One of the best attractions the Omaha zoo has to offer is its wildlife park. The Conservation and Wildlife Park is actually located about 30 miles west of Omaha, near Ashland.
The park offers visitors a great opportunity to drive among wild animals, including elk, white-tailed deer, bison and an assortment of birds and water fowl.
I took the day off from work for my birthday. I looked forward to visiting the park, followed by a trip to the Henry Doorly Zoo and Aquarium. As Mother Nature likes to do this time of the year, she chose my birthday (yeah, a little narcissistic of me) to drop a local record amount of rain – 1.25 inches.
With the rain, I decided to use my fallback birthday outing – a trip to the Strategic Air and Space Museum (formerly the SAC Museum).
However, she did toss me a bone. As we approached the exit from the interstate, the rain let up (happy birthday to me!). As we came to the stop sign – turn right and go to the air museum; left and we are off to the wildlife park. So…we turned left.
The park’s animals are separated by fences and automatic gates.
When first arriving, visitors get an up close look at elk. A large herd roams the grounds at its leisure. The elk can be roadside or a good distance away. We’ve yet to visit and not be impressed by the elk.
During this visit, the elk were scattered. One was standing under tree branches to avoid the rain that had just stopped before our arrival. As we pulled over to the side of the road for a photo opp, he decided to head down into a ravine. Oh well! There were others who would “pose” for us.
On to the white-tailed deer. Usually, these guys can be hard to find. They like to hide among the trees.
This time, though, they were actually walking along the road.
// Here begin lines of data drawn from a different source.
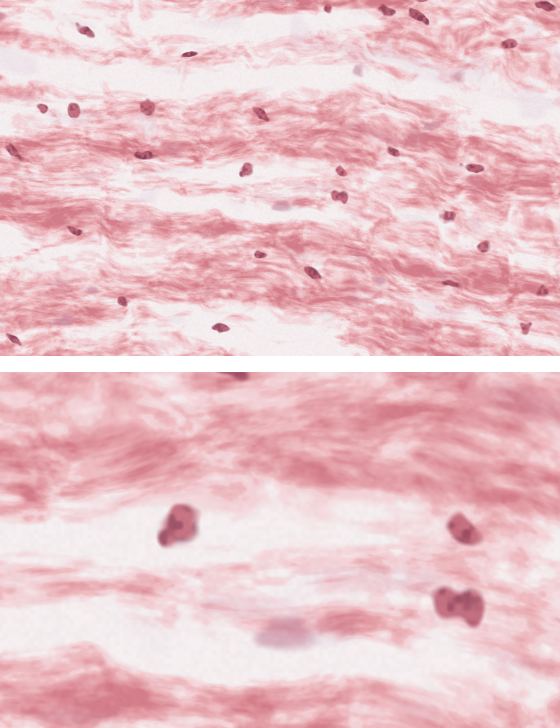
Top, the full canvas; bottom, a detail of the centre.
Write a WebGL 1 fragment shader that draws this texture.

```glsl
precision highp float;
// Stained fibrous tissue: wavy pink collagen strands, pale gaps and scattered dark nuclei.
uniform vec2 u_resolution;

const vec3 GAP = vec3(0.956, 0.932, 0.938);
const vec3 HAZE = vec3(0.95, 0.82, 0.84);
const vec3 PINK = vec3(0.93, 0.73, 0.75);
const vec3 ROSE = vec3(0.90, 0.64, 0.67);
const vec3 DEEP = vec3(0.83, 0.49, 0.54);
const vec3 LILAC = vec3(0.80, 0.68, 0.78);
const vec3 NUCLEUS = vec3(0.76, 0.41, 0.48);
const vec3 CHROMATIN = vec3(0.50, 0.20, 0.30);

float hash(vec2 p) {
  vec3 q = fract(p.xyx * vec3(0.1031, 0.1030, 0.0973));
  q += dot(q, q.yzx + 33.33);
  return fract((q.x + q.y) * q.z);
}

float noise(vec2 p) {
  vec2 i = floor(p), f = fract(p);
  f = f * f * (3.0 - 2.0 * f);
  float low = mix(hash(i), hash(i + vec2(1.0, 0.0)), f.x);
  float high = mix(hash(i + vec2(0.0, 1.0)), hash(i + 1.0), f.x);
  return mix(low, high, f.y);
}

// Layered noise centred on zero with a spread of about one.
float layers(vec2 p) {
  float sum = 0.0, weight = 0.5;
  for (int i = 0; i < 3; i++) {
    sum += weight * (noise(p) - 0.5);
    p = p * 2.03 + vec2(17.3, 41.7);
    weight *= 0.5;
  }
  return sum * 8.3;
}

// Bends space so that the strands run along x.
vec2 flow(vec2 p) {
  float sag = 0.06 * p.x + 0.05 * p.x * p.x * (1.2 - p.y);
  float wave = 0.10 * (noise(p * vec2(2.2, 3.0) + 5.0) - 0.5);
  float ripple = 0.025 * (noise(p * vec2(8.0, 12.0) + 30.0) - 0.5);
  return vec2(p.x, p.y + sag + wave + ripple);
}

// Thin continuous line where the noise crosses its middle value.
float strand(vec2 p, float width) {
  return 1.0 - smoothstep(0.0, width, abs(noise(p) - 0.5));
}

// Amount of collagen: long bands, torn wisps, fine fibres, flecks and strands.
float collagen(vec2 p, vec2 s) {
  float bands = layers(s * vec2(1.5, 15.5) + vec2(3.0, 8.0));
  vec2 curl = vec2(noise(p * 15.0 + 60.0), noise(p * 15.0 + 90.0)) - 0.5;
  float wisps = layers(s * vec2(9.0, 22.0) + curl * 1.8 + 20.0);
  float body = 0.68 * bands + 0.42 * wisps;
  float fibres = layers(s * vec2(20.0, 75.0) + curl * 1.2 + 50.0);
  float flecks = layers(s * vec2(55.0, 95.0) + curl * 2.0 + 80.0);
  float cover = smoothstep(-1.1, 0.2, body);
  float lines = 0.6 * strand(s * vec2(1.4, 10.0) + 70.0, 0.06);
  lines += 0.4 * strand(s * vec2(2.5, 17.0) + 110.0, 0.05);
  float fine = 0.34 * fibres + 0.24 * flecks;
  return body + fine * cover + lines * noise(p * 4.0) - 0.24;
}

vec3 stain(float amount) {
  vec3 c = mix(GAP, HAZE, smoothstep(-1.0, -0.05, amount));
  c = mix(c, PINK, smoothstep(-0.05, 0.42, amount));
  c = mix(c, ROSE, smoothstep(0.40, 1.0, amount));
  return mix(c, DEEP, smoothstep(0.80, 2.10, amount));
}

// Elliptic distance from a nucleus: below one is inside.
float ellipse(vec2 d, float angle, vec2 radii) {
  float c = cos(angle), s = sin(angle);
  return length(vec2(c * d.x + s * d.y, c * d.y - s * d.x) / radii);
}

vec3 addNuclei(vec3 color, vec2 p, float cellSize, float share) {
  vec2 home = floor(p / cellSize);
  float mottle = noise(p * 130.0);
  float wobble = 0.8 * (noise(p * 65.0) - 0.5);
  for (int j = -1; j <= 1; j++) {
    for (int i = -1; i <= 1; i++) {
      vec2 cell = home + vec2(float(i), float(j));
      float present = step(hash(cell + 11.0), share);
      vec2 jitter = vec2(hash(cell + 23.0), hash(cell + 37.0));
      vec2 center = (cell + 0.05 + 0.9 * jitter) * cellSize;
      float slim = hash(cell + 51.0);
      vec2 radii = vec2(mix(0.017, 0.031, slim), mix(0.016, 0.010, slim));
      radii *= mix(0.7, 1.15, hash(cell + 67.0));
      float angle = -0.2 + 1.1 * (hash(cell + 79.0) - 0.5);
      float dist = ellipse(p - center, angle, radii) + wobble;
      float faint = step(0.70, hash(cell + 97.0));
      float blur = mix(0.28, 0.55, faint);
      float mask = present * (1.0 - smoothstep(1.0 - blur, 1.0 + blur, dist));
      float dark = smoothstep(0.25, 0.85, mottle) * 0.6 + 0.4 * slim * slim;
      vec3 body = mix(NUCLEUS, CHROMATIN, clamp(dark, 0.0, 1.0));
      body = mix(body, mix(LILAC, NUCLEUS, 0.5), faint);
      color = mix(color, body, mask * mix(0.92, 0.65, faint));
    }
  }
  return color;
}

void main() {
  vec2 p = gl_FragCoord.xy / u_resolution.y;
  vec2 strands = flow(p);
  vec3 color = stain(collagen(p, strands));

  // Bluish stain in a few thin patches.
  float patches = smoothstep(0.72, 0.95, noise(strands * vec2(12.0, 30.0) + 130.0));
  color = mix(color, LILAC, 0.15 * patches);

  color = addNuclei(color, p, 0.165, 0.66);
  color += 0.025 * (noise(p * 240.0) - 0.5);
  gl_FragColor = vec4(color, 1.0);
}
```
When they saw the car, they scurried off.
But, we caught them eating some corn. They were joined by some squirrels. So, life was good in the deer area.
Moving along, we came upon the wetlands area. The area is home to pelicans, ducks, geese, frogs and turtles. Since it had rained shortly before our visit, we skipped the walking trail because it was, well, too wet in the wetlands (I am here all week. Try the veal. Tip your servers).
We watched the pelicans for a few minutes. They were huddled on the shore and logs. A few appeared to be shivering since it was very chilly.
The wildlife park has a few walking trails. Take advantage of them when you can. Otherwise, everything else is viewable by vehicle.
Moving along from the wetlands, we drove by the aviary. The aviary is home to three bald eagles and a few other birds. They were all hidden from view because of the weather, so we traveled on.
The park has a nice petting farm and picnic area just past the aviary. A variety of animals can be seen at the petting farm – goats and chickens mainly. It is a great stop for families with small children.
Nearby are wolf and bear viewing areas. They are worth checking out. The wolves will often come into the clearing and give folks a great look.
The black bears are hit and miss. We miss seeing them more than we see them. That’s the life of a bear, I suppose. When you see them, the trip is worth it.
Next stop is the waterfowl area. Sandhill cranes are the dominant bird in this area. It is amazing to get closer to them than you can during the annual migration in central Nebraska.
The cranes are beautiful creatures. I can stay and watch them for hours. The call is cool to hear. Watching them walk across the road and along the roadside is enjoyable.[bctt tweet=”Been to the @Omahazoo? Now check out the @Wildlife_Safari – it’s one of our favorites #Omaha” username=”walkingtourists”]
The pond’s water level appears down this spring. That is expected with the drought and overall dry winter. A few geese and swans were swimming. Ducks were also in the area.
The last major visit is the bison area. The American bison roam their area freely. It’s easy to imagine what these creatures would have looked like on the plains more than 100 years ago, multiplied by several thousand.
A few elk were in the area, but it was owned by the bison.
Bison (aka American buffalo) are majestic creatures. They can run up to 40 mph. But, they mainly walk along the pastures, grazing.
We were lucky in seeing a couple of them get into a head-butting match. During mating season, this is common to get the attention of females. The two combatants were determined during the confrontation. They went at it for a few minutes. Once, we had to move the car a few feet because they were getting closer. Lisa thought it would be odd to explain to the insurance company why we had a dent in the side of our car. “Well, sir, a bison ran into it.” Not sure I’d buy that claim, either.
As we finished our tour through the wildlife park, the rain started falling again. We really lucked out.
The park is worth the drive out from Omaha. If traveling to the area, this should be a must-see for visitors. Admission is $6.50 per adult, $5.50 for kids 3-11, and free for kids under 3. Seniors (65+) get a discount – $5.50. Memberships are available at $35 for a family.
For more information on the wildlife park, or to plan your visit:
If you have a full day to spend, combine the park with the Henry Doorly Zoo and Aquarium.
However you visit, enjoy it. It is worth the drive.